Most people think that in order to run 100 miles, you need to run every day.  Not so.   Taking a look at my 2010 running history, I ran about 3,400 miles that year, but only ran on average 3.5 days per week.  I never train on Sundays and I believe firmly that a day of rest every week helps a ton.  In 2013, when I concentrated on running very long single runs each week, I ran a total of 3,200 miles, but on average only 2.5 days per week.

Some argue that ultrarunning is a very selfish use of time. I don’t buy this at all.  I am also a musician and used to spend hours each week practicing.  How is this talent less selfish? I can share that talent by playing for others. I make sure my ultrarunning experience is not selfish by writing about my experiences and sharing them with others.  This is very fulfilling.  I’m hopeful that my writings have affected many other people who have been inspired to improve their lives with better fitness or set greater heights in their goals.  Its not just about me, its more about others.

From a good friend: “I’ve been reading this blog for years. Davy’s ‘selfish’ ultrarunning has dramatically changed my life. In August 2008 I was diagnosed with Type 2 Diabetes, complete with all the side effects, blurring vision, urinary problems, circulation problems and more. I was overweight and it hurt to stand up and walk.”  This friend started walking and then ran.  Eventually he could run a 50K. He continued, “Six months from truly poor health to being able to run 32 miles. This insane and crazy sport has freed me. Down over 40 pounds, blood sugar is normal, side effects are gone. Thanks for being selfish Davy.”
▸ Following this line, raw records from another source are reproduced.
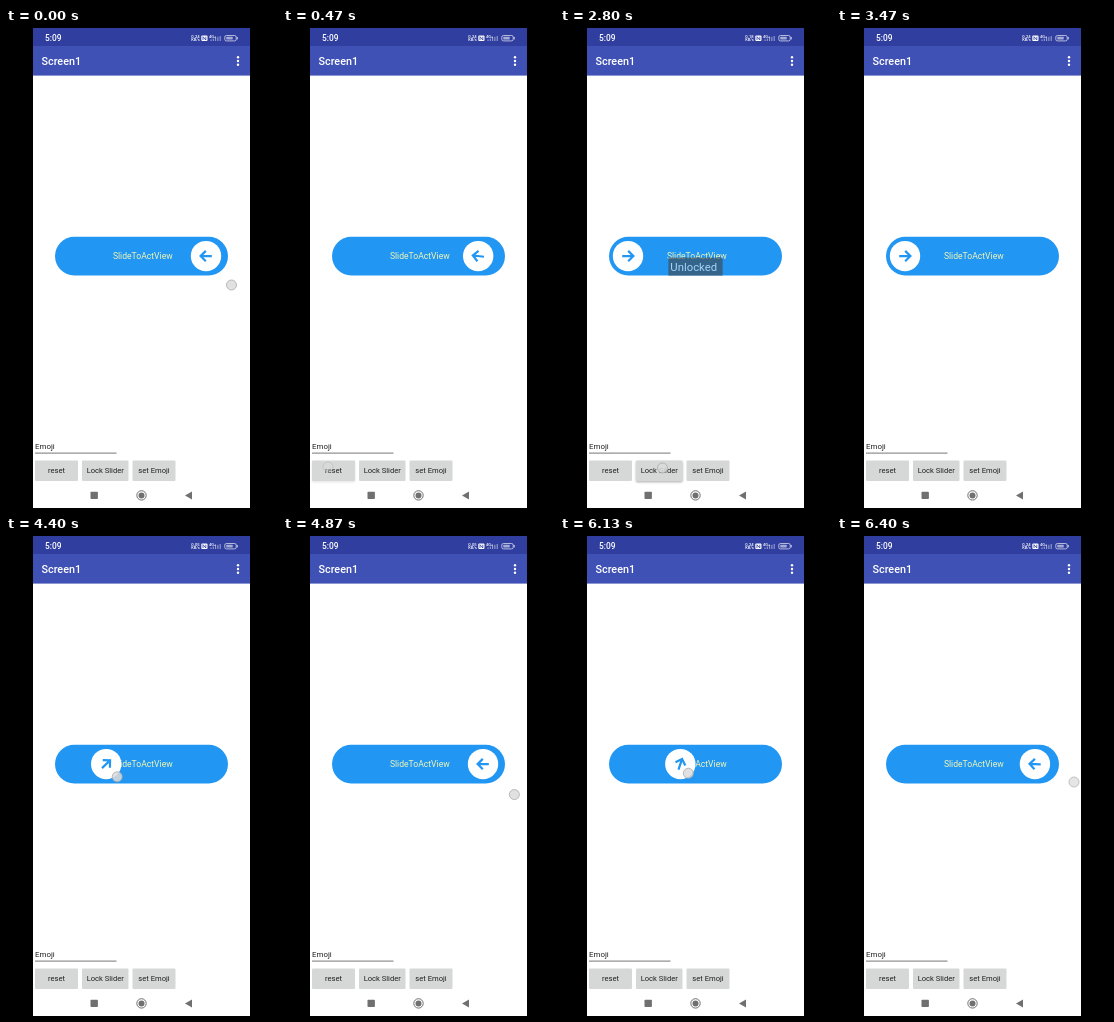
An HTML page for the animation above (6.47 s loop, 271 by 480 pixels).

```html
<!DOCTYPE html>
<html lang="en">
<head>
<meta charset="utf-8">
<title>Slide to act</title>
<style>
html, body { margin: 0; width: 100%; height: 100%; overflow: hidden; background: #000; }
svg { display: block; width: 100vw; height: 100vh; }
text { font-family: Roboto, Inter, sans-serif; }
.mid { text-anchor: middle; }
</style>
</head>
<body>
<svg viewBox="0 0 271 480">
  <defs>
    <clipPath id="screen"><rect x="27" width="217" height="480"/></clipPath>
    <filter id="blur" x="-20%" y="-40%" width="140%" height="180%"><feGaussianBlur stdDeviation="1"/></filter>
  </defs>
  <rect width="271" height="480" fill="#000"/>
  <g clip-path="url(#screen)">
    <rect x="27" width="217" height="480" fill="#fff"/>
    <rect x="27" width="217" height="18.5" fill="#303f9f"/>
    <rect x="27" y="18" width="217" height="29.6" fill="#3f51b5"/>

    <g fill="#fff">
      <text x="39" y="13" font-size="8.4" font-weight="500">5:09</text>
      <text x="35.5" y="37" font-size="10.8" font-weight="500">Screen1</text>
      <circle cx="232" cy="29.2" r="1.2"/><circle cx="232" cy="33" r="1.2"/><circle cx="232" cy="36.8" r="1.2"/>
      <g font-weight="500">
        <text id="speed" class="mid" x="189.5" y="9.8" font-size="4.2"></text>
        <text class="mid" x="189.5" y="13.4" font-size="4">KB/s</text>
        <text x="203" y="10.3" font-size="4">4G+</text>
      </g>
      <rect x="195.3" y="7.5" width="6.2" height="5.6" rx="1"/>
      <path d="M197 12V8.7L199.8 12V8.7" fill="none" stroke="#303f9f" stroke-width="0.8"/>
      <path d="M205 13v-1.6M207.3 13v-2.4M209.6 13v-3.3M211.9 13v-4.2M214.2 13v-5" stroke="#fff" stroke-width="0.9" opacity="0.6"/>
      <g opacity="0.8">
        <rect x="218.8" y="7.5" width="11.4" height="5.4" rx="1.6" fill="none" stroke="#fff" stroke-width="0.8"/>
        <rect x="220.3" y="8.8" width="6.4" height="2.8" rx="0.5" opacity="0.7"/>
        <rect x="230.7" y="9" width="1" height="2.4"/>
      </g>
    </g>

    <rect x="49" y="208.8" width="173" height="38.6" rx="19.3" fill="#2196f3"/>
    <text class="mid" x="136.8" y="231.2" font-size="8.6" fill="#f2f7b5">SlideToActView</text>
    <g id="knob">
      <circle r="15.2" fill="#fff"/>
      <path id="arrow" d="M-5.8 0H5M0.2-5.2 5.4 0 0.2 5.2" fill="none" stroke="#2196f3" stroke-width="2.2"/>
    </g>

    <text x="29" y="421.2" font-size="7.9" fill="#222">Emoji</text>
    <rect x="29" y="424.6" width="81.5" height="1" fill="#777"/>
    <g id="buttons"></g>

    <g fill="#707070">
      <rect x="84.5" y="463.7" width="7.4" height="7.4" rx="0.8"/>
      <circle cx="135.5" cy="467.4" r="4.7" fill="none" stroke="#707070" stroke-width="1"/>
      <circle cx="135.5" cy="467.4" r="3"/>
      <path d="M179 467.4 186 463.4V471.4Z"/>
    </g>

    <g id="toast">
      <rect x="-28.5" y="-9.5" width="57" height="19" fill="#444"/>
      <text class="mid" x="-1.9" y="4.6" font-size="11.9" fill="#fff">Unlocked</text>
    </g>
    <circle id="touch" r="5" fill="#dcdcdc" fill-opacity="0.85" stroke="#aaa" stroke-width="0.8"/>
  </g>
</svg>
<script>
const LOOP = 6470, STEP = 200 / 3;
const LEFT = 68, RIGHT = 200, RETURN_TIME = 300;
const RESET_AT = 430;

const el = id => document.getElementById(id);
const set = (node, name, value) => node.setAttribute(name, value);
const clamp = (v, low = 0, high = 1) => Math.min(high, Math.max(low, v));
const easeInOut = u => (1 - Math.cos(Math.PI * clamp(u))) / 2;
const pulse = (t, down, up, fadeIn, fadeOut) =>
  clamp((t - down) / fadeIn) * clamp(1 - (t - up) / fadeOut);

function makeButton(label, x, width) {
  const group = document.createElementNS("http://www.w3.org/2000/svg", "g");
  const box = `x="${x}" width="${width}" height="20.4" rx="1"`;
  group.innerHTML = `<rect ${box} y="433.8" filter="url(#blur)"/>
    <rect ${box} y="432.6" fill="#d6d7d7"/>
    <text class="mid" x="${x + width / 2}" y="445" font-size="7.6" fill="#222">${label}</text>`;
  el("buttons").append(group);
  return group.firstElementChild;
}

// Contacts with the screen: taps stay put, drags travel by (dx, dy) between start and end.
const held = { down: -100, up: 50, x: 225.5, y: 257 };
const taps = [
  { down: 131, up: 380, x: 45, y: 439, shadow: makeButton("reset", 29, 43) },
  { down: 2700, up: 2940, x: 102.5, y: 440, shadow: makeButton("Lock Slider", 76, 46.5) },
];
const drags = [
  { down: 3980, start: 4150, end: 5000, up: 5095, x: 79, y: 236, dx: 162, dy: 24 },
  { down: 5780, start: 5997, end: 6350, up: 6376, x: 76, y: 233, dx: 161, dy: 13 },
];
const contacts = [held, ...taps, ...drags];
set(makeButton("set Emoji", 126.5, 43), "opacity", 0);

const travel = (c, t) => c.dx ? easeInOut((t - c.start) / (c.end - c.start)) : 0;

function knobX(t) {
  const drag = drags.findLast(d => t >= d.down);
  if (drag && t < drag.up) return clamp(LEFT + drag.dx * travel(drag, t), LEFT, RIGHT);
  const released = drag ? drag.up : RESET_AT;
  return RIGHT - (RIGHT - LEFT) * easeInOut((t - released) / RETURN_TIME);
}

function drawTouch(t) {
  const contact = contacts.findLast(c => t >= c.down);
  const u = travel(contact, t);
  const x = contact.x + (contact.dx || 0) * u, y = contact.y + (contact.dy || 0) * u;
  set(el("touch"), "transform", `translate(${x} ${y})`);
  set(el("touch"), "opacity", pulse(t, contact.down, contact.up, 80, 160));
}

function draw(t) {
  const x = knobX(t);
  set(el("knob"), "transform", `translate(${x} 228.1)`);
  set(el("arrow"), "transform", `rotate(${-180 * (x - LEFT) / (RIGHT - LEFT)})`);

  const shown = pulse(t, 470, 2667, 330, 330);
  set(el("toast"), "opacity", shown);
  set(el("toast"), "transform", `translate(135.5 238.6) scale(${0.88 + 0.12 * shown})`);

  for (const tap of taps) set(tap.shadow, "opacity", 0.3 * pulse(t, tap.down, tap.up, 90, 130));
  drawTouch(t);
  el("speed").textContent = ["0.24", "0.05", "0.18"][Math.floor(t / 1000) % 3];
}

const origin = performance.now();
function tick() {
  const t = (performance.now() - origin) % LOOP;
  draw(Math.floor((t + 4) / STEP) * STEP);
  requestAnimationFrame(tick);
}
tick();
</script>
</body>
</html>
```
From another reader, “I know a lot of us ultrarunners get the same questions from friends and family with a concerning tone. I first tried to explain to them how great it felt to push my limits and open up doors within myself I never knew existed, but soon realized I was not closing the gap with their understanding. Nevertheless, a few do understand and helped crew which resulted in them getting a peek into what is possible. Some have even started to live healthier and exercise after hearing about my experience, although they have no plans to go the distances we do. I warn them that the only limit is in their head!”
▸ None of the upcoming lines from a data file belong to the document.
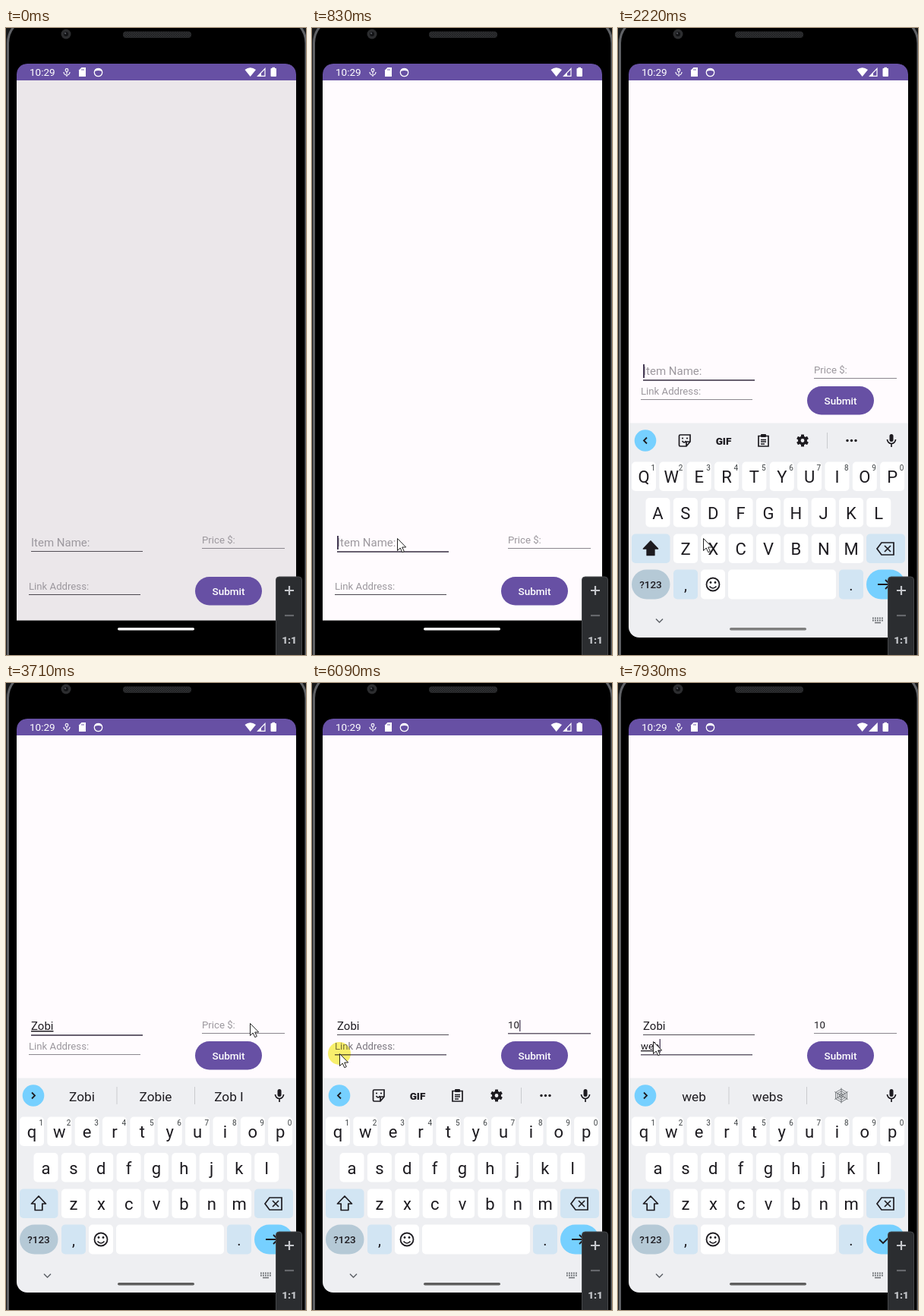
Recreate the animation shown at these times as an HTML page. Size 395 by 826 pixels, loop 8000 ms.

```html
<!DOCTYPE html>
<html lang="en">
<head>
<meta charset="utf-8">
<title>Item form</title>
<style>
  html, body { margin: 0; width: 100%; height: 100%; overflow: hidden; background: #000; }
  svg { display: block; width: 100%; height: 100%; font-family: Roboto, sans-serif; }
</style>
</head>
<body>
<svg id="stage" viewBox="0 0 395 826"></svg>
<script>
const LOOP = 8000;
const PURPLE = '#6750a4', INK = '#1d1b20', KEY_BLUE = '#d2e5f3', SKY = '#76d0ff';
const stage = document.getElementById('stage');
const pen = document.createElement('canvas').getContext('2d');

// Timelines: [start, value]
const itemText = [[0, ''], [2290, 'Z'], [2490, 'Zo'], [2630, 'Zob'], [2690, 'Zobi']];
const priceText = [[0, ''], [4450, '1'], [4730, '10']];
const linkText = [[0, ''], [6990, 'w'], [7120, 'we'], [7660, 'web']];
const focusOn = [[0, ''], [760, 'item'], [4120, 'price'], [6150, 'link']];
const caretReset = [[0, 0], [810, 810], [2290, 2290], [2760, 2760], [4120, 4120],
  [4450, 4450], [4730, 4730], [6150, 6150], [6990, 6990], [7120, 7120], [7660, 7660]];
const suggestions = [[0, null], [2290, ['Z', 'Zoo', 'Zip']], [2630, ['Zo', 'Zoo', 'Zone']],
  [2690, ['Zob', 'Zoo', 'Zone']], [2890, ['Zobi', 'Zobie', 'Zob I']], [4120, null],
  [6990, ['w', 'we', 'was']], [7390, ['we', 'were', 'weather']], [7860, ['web', 'webs', '']]];
const clicks = [[650, 770], [4020, 4150], [5930, 6130]];
// Pointer stops: [time, x, y]
const pointer = [[0, 190, 835], [200, 180, 830], [600, 112, 672], [3230, 112, 672], [3640, 318, 450],
  [3710, 321, 448], [3800, 330, 452], [4000, 311, 447], [5000, 311, 447], [5060, 301, 452],
  [5330, 170, 540], [5430, 110, 552], [5650, 20, 510], [5830, 36, 488], [6250, 36, 488],
  [6600, 46, 472], [8000, 46, 472]];

const clamp = v => Math.max(0, Math.min(1, v));
const ramp = (t, a, b) => clamp((t - a) / (b - a));
const mix = (a, b, k) => a + (b - a) * k;
const smooth = k => k * k * (3 - 2 * k);
const at = (list, t) => list.filter(s => s[0] <= t).pop()[1];

function pointerAt(t) {
  const i = pointer.findIndex(p => p[0] > t);
  const a = pointer[i - 1], b = pointer[i], k = smooth(ramp(t, a[0], b[0]));
  return [mix(a[1], b[1], k), mix(a[2], b[2], k)];
}

const rect = (x, y, w, h, fill, r = 0, more = '') =>
  `<rect x="${x}" y="${y}" width="${w}" height="${h}" rx="${r}" fill="${fill}" ${more}/>`;
const circle = (x, y, r, fill, more = '') => `<circle cx="${x}" cy="${y}" r="${r}" fill="${fill}" ${more}/>`;
const shape = (d, fill, more = '') => `<path d="${d}" fill="${fill}" ${more}/>`;
const line = (d, color = INK, w = 1.7, more = '') =>
  `<path d="${d}" fill="none" stroke="${color}" stroke-width="${w}" ${more}/>`;
const text = (x, y, s, size, fill = INK, more = '') =>
  `<text x="${x}" y="${y}" font-size="${size}" fill="${fill}" ${more}>${s}</text>`;
const MID = 'text-anchor="middle"';

function phone() {
  return rect(0, 0, 395, 826, '#171819')
    + rect(2.5, -14, 392.5, 900, '#000', 34, 'stroke="#606266" stroke-width="3"')
    + circle(79, 8, 6.5, '#2c2d2f') + circle(79, 8, 3, '#121315') + circle(78, 7, 1.2, '#4c4f55')
    + rect(154, 4.5, 90, 8.5, 'url(#mesh)', 4);
}

function statusBar(t) {
  const w = '#fff';
  return shape('M14 69V61Q14 47 28 47H368Q382 47 382 61V69Z', PURPLE)
    + text(31, 63, '10:29', 13.5, w)
    + line('M76 58a4 4 0 0 0 8 0M80 62v2', w, 1.2) + circle(80, 55.5, 1.9, 'none', 'stroke="#fff" stroke-width="1.1"')
    + line('M80 57.5v3', w, 1.2)
    + shape('M99.5 52H105V64H96V55.5Z', w) + line('M100 54v2M102 54v2', PURPLE, .9)
    + circle(121.5, 58.5, 5.2, 'none', 'stroke="#fff" stroke-width="1.3"')
    + shape('M117 57Q117.5 53 121.5 53T126 57Q121.5 55 117 57Z', w)
    + shape('M314.5 55Q321.5 49.5 329 55L321.7 64Z', w)
    + (t < 6400 ? line('M341 53.5V63.3H331.5Z', w, 1.2) + shape('M336 59V64H331Z', w)
                : shape('M341.8 52V64H330Z', w))
    + rect(348.5, 53, 7.5, 11, w, 1) + rect(350.5, 51.8, 3.5, 2, w);
}

function field(f, t, focus) {
  const value = at(f.values, t), focused = focus === f.name;
  const pressed = f.name === 'link' && t >= 5990 && !focused;
  let out = value
    ? text(f.x, f.y, value, f.size, INK, f.composing ? 'text-decoration="underline"' : '')
    : text(f.x, f.y, f.hint, f.size, pressed ? '#7c7880' : '#9c989e');
  out += focused || pressed
    ? rect(f.x, f.base, f.w, f.thick, '#675f6f')
    : rect(f.x, f.base, f.w, 1, f.color);
  if (focused && (t - at(caretReset, t)) % 1000 < 500) {
    pen.font = `${f.size}px Roboto, sans-serif`;
    out += rect(f.x + pen.measureText(value).width + (value ? .3 : 0), f.y - f.caret, value ? 1.3 : 2, f.caret + 4, '#493d58');
  }
  return out;
}

function form(t) {
  const up = t >= 890, focus = at(focusOn, t), by = up ? 472 : 723;
  const fields = [
    { name: 'item', x: 33, y: up ? 457 : 683, base: up ? 463 : 689, w: 147, size: 15, caret: 14, thick: 2,
      hint: 'Item Name:', values: itemText, color: '#514d55', composing: t >= 2290 && t < 4120 },
    { name: 'price', x: 258, y: up ? 455 : 679, base: up ? 461 : 685, w: 109, size: 13.2, caret: 11, thick: 1.5,
      hint: 'Price $:', values: priceText, color: '#8b878e' },
    { name: 'link', x: 30, y: up ? 483 : 740, base: up ? 489 : 746, w: 147, size: 13.2, caret: 14, thick: 1.5,
      hint: 'Link Address:', values: linkText, color: up ? '#8b878e' : '#4a464e', composing: true }
  ];
  return rect(14, 69, 368, 711.5, '#fffbfe')
    + rect(14, 69, 368, 711.5, '#000', 0, `opacity="${.078 * (1 - ramp(t, 0, 250))}"`)
    + fields.map(f => field(f, t, focus)).join('')
    + rect(249, by, 88, 37.5, PURPLE, 18.75)
    + text(293, by + 24, 'Submit', 13.5, '#fff', MID + ' font-weight="500"');
}

function gear(x, y) {
  let out = circle(x, y, 4.2, 'none', `stroke="${INK}" stroke-width="3.6"`);
  for (let a = 0; a < 360; a += 60) out += rect(x - 2, y - 8, 4, 3.5, INK, .6, `transform="rotate(${a} ${x} ${y})"`);
  return out;
}

function web(x, y) {
  const ring = r => [...Array(6)].map((_, i) => {
    const a = (i + .5) * Math.PI / 3;
    return [x + r * Math.cos(a), y + r * Math.sin(a)].map(v => v.toFixed(1)).join(' ');
  });
  return [3, 5.8, 8.5].map(r => line('M' + ring(r).join('L') + 'Z', '#5a5f63', .8)).join('')
    + line(ring(10).map(p => `M${x} ${y}L${p}`).join(''), '#5a5f63', .8);
}

function strip(words) {
  let out = circle(36, 543.5, 14.3, SKY)
    + line(words ? 'M34 539.5L38 543.5L34 547.5' : 'M38 539.5L34 543.5L38 547.5', INK, 1.8)
    + rect(357.5, 535, 5, 10, INK, 2.5) + line('M354.5 542a5.5 5.5 0 0 0 11 0M360 547.5V552');
  if (words) {
    out += rect(145.5, 532, 1, 23, '#c9cbce') + rect(248, 532, 1, 23, '#c9cbce');
    return out + words.map((s, i) => s ? text([100, 197, 293.5][i], 550.5, s, 17.2, INK, MID) : web(294, 543.5)).join('');
  }
  return out
    + line('M82 536h13v9l-5 6h-8q-1.5 0-1.5-1.5v-12q0-1.5 1.5-1.5M95 545h-5v6M84.5 544q3 4 5 0')
    + circle(85, 540.5, 1.1, INK) + circle(91, 540.5, 1.1, INK)
    + text(139, 548.5, 'GIF', 13.5, INK, MID + ' font-weight="900"')
    + line('M185 537.5h13v13.5h-13z') + rect(188, 535, 7, 4, INK, 1)
    + line('M188 542.5h7M188 545h7M188 548h5', INK, 1.3)
    + gear(243, 543.5) + rect(275, 533, 1, 21, '#c9cbce')
    + [302, 307.5, 313].map(x => circle(x, 543.5, 1.7, INK)).join('');
}

function keyRow(letters, x0, y, digits) {
  return [...letters].map((c, i) => {
    const x = x0 + i * 36.35;
    return rect(x - 16, y, 32, 38.5, '#fff', 5) + text(x, y + 27.5, c, 22, INK, MID)
      + (digits ? text(x + 12.3, y + 11, (i + 1) % 10, 10, '#3c4043', MID) : '');
  }).join('');
}

function keyboard(t) {
  const caps = t < 2290, set = s => caps ? s : s.toLowerCase();
  const dy = 283 * (1 - ramp(t, 880, 1100)) ** 2;
  return `<g transform="translate(0 ${dy})">` + rect(14, 520.5, 368, 283, '#eeeff2')
    + strip(at(suggestions, t))
    + keyRow(set('QWERTYUIOP'), 34, 571.5, true)
    + keyRow(set('ASDFGHJKL'), 52.5, 619)
    + keyRow(set('ZXCVBNM'), 89, 666.5)
    + rect(18, 666.5, 50.5, 38.5, KEY_BLUE, 5) + rect(327, 666.5, 51, 38.5, KEY_BLUE, 5)
    + shape('M43 676L52.5 686H47.8V694.5H38.2V686H33.5Z', caps ? INK : 'none', `stroke="${INK}" stroke-width="1.7" stroke-linejoin="round"`)
    + line('M341 686L347 678H363V694H347ZM351 682l8 8M359 682l-8 8')
    + rect(18, 713.5, 50.5, 39, '#b5c9d6', 19.5) + text(43, 738, '?123', 13.5, INK, MID + ' font-weight="500"')
    + rect(73, 713.5, 32, 39, KEY_BLUE, 5) + text(89, 741, ',', 20, INK, MID)
    + rect(109, 713.5, 32, 39, '#fff', 5) + circle(125, 733, 8.5, 'none', `stroke="${INK}" stroke-width="1.8"`)
    + circle(122, 730.5, 1.4, INK) + circle(128, 730.5, 1.4, INK) + line('M120.5 735.5q4.5 5 9 0')
    + rect(145, 713.5, 142, 39, '#fff', 5)
    + rect(291, 713.5, 32, 39, KEY_BLUE, 5) + text(307, 741, '.', 20, INK, MID)
    + rect(327, 713.5, 51, 39, SKY, 19.5)
    + line(t < 6150 ? 'M342 733H358M352 727l6 6l-6 6M362 727v12' : 'M344 733l5 5l10-10', INK, 1.9)
    + line('M50 778.5l4.5 4.5l4.5-4.5', '#5f6368', 1.5)
    + line('M335 777.5h14M335 780.5h14', '#6b6f73', 1.8, 'stroke-dasharray="1.8 1.2"') + line('M338 783.5h8', '#6b6f73', 1.6)
    + '</g>';
}

function handle(t) {
  const g = Math.round(mix(252, 94, ramp(t, 1150, 2500)));
  return rect(147, 790, 101, 3.6, `rgb(${g},${g},${g})`, 1.8);
}

function zoomPanel() {
  return rect(355.5, 723, 34, 120, '#2b2d30', 4, 'stroke="#46484b"')
    + line('M367 741h12M373 735v12', '#c6c8cc', 2.2) + line('M367 774h12', '#66686c', 2.2)
    + text(373, 811, '1:1', 13.5, '#c6c8cc', MID + ' font-weight="900"');
}

function cursor(t) {
  const [x, y] = pointerAt(t).map(v => Math.round(v));
  const pressed = clicks.some(([a, b]) => t >= a && t < b);
  return (pressed ? circle(x, y, 15, '#f8f36c', 'style="mix-blend-mode: multiply"') : '')
    + shape('M.5 .5V16.5L4.2 13L6.8 18.7L9.3 17.5L6.7 12H11.7Z', '#fff',
      `stroke="#222" transform="translate(${x} ${y})"`);
}

function scene(t) {
  return `<defs><clipPath id="screen">${rect(14, 47, 368, 756, '#fff', 14)}</clipPath>
    <pattern id="mesh" width="3" height="3" patternUnits="userSpaceOnUse">${rect(0, 0, 3, 3, '#303133')
      + circle(1, 1, .8, '#17181a') + circle(2.5, 2.5, .8, '#17181a')}</pattern></defs>`
    + phone() + `<g clip-path="url(#screen)">` + form(t) + statusBar(t) + (t >= 880 ? keyboard(t) : '')
    + handle(t) + '</g>' + zoomPanel() + cursor(t);
}

let shown = '';
function tick(now) {
  const next = scene(now % LOOP);
  if (next !== shown) stage.innerHTML = shown = next;
  requestAnimationFrame(tick);
}
tick(0);
</script>
</body>
</html>
```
Lastly, I would like to put in a plug for the Pony Express Trail 50 and 100.  I purposely designed the format of the race so it could be shared by family and friends.  A crew is required to follow along to provide support and watch their runner perform.  Yes, I could change the format of the race to include aid stations and eliminate the need for crews, but I won’t as long as I’m the race director.  The reason is because I have personally witnessed miracles happen between these runners and their crews.  I’ve seen sons who come out grumbling about having to crew their dad, but by the end of the race the son is so excited that he’s talking about running the race next year. I’ve seen the tears of joy at the finish line, not just from the runners, but from the crews too who watched the highs and lows of the entire experience. If you want to truly share the ultrarunning experience with your family and friends, consider Pony Express Trail 50 and 100.


I’m comfortable with being an ultrarunner.  I know the general population thinks it is crazy because their conclusions are from their own experience and prospective.  They don’t understand the facts.  My health has greatly improved and I’ve had amazing experiences in the outdoors that most people will never experience.  But with all of this, life balance is the key.  Running isn’t my entire life.  I have a wife, six children, and as of 2014, four grandchildren. I enjoy spending time with them.  I still have a busy career, and serve many hours in my church.  I have other hobbies, including family history research, authoring books, and watching sports.  With anything, life balance is important.

Next: Adventure running in Capitol Reef National Park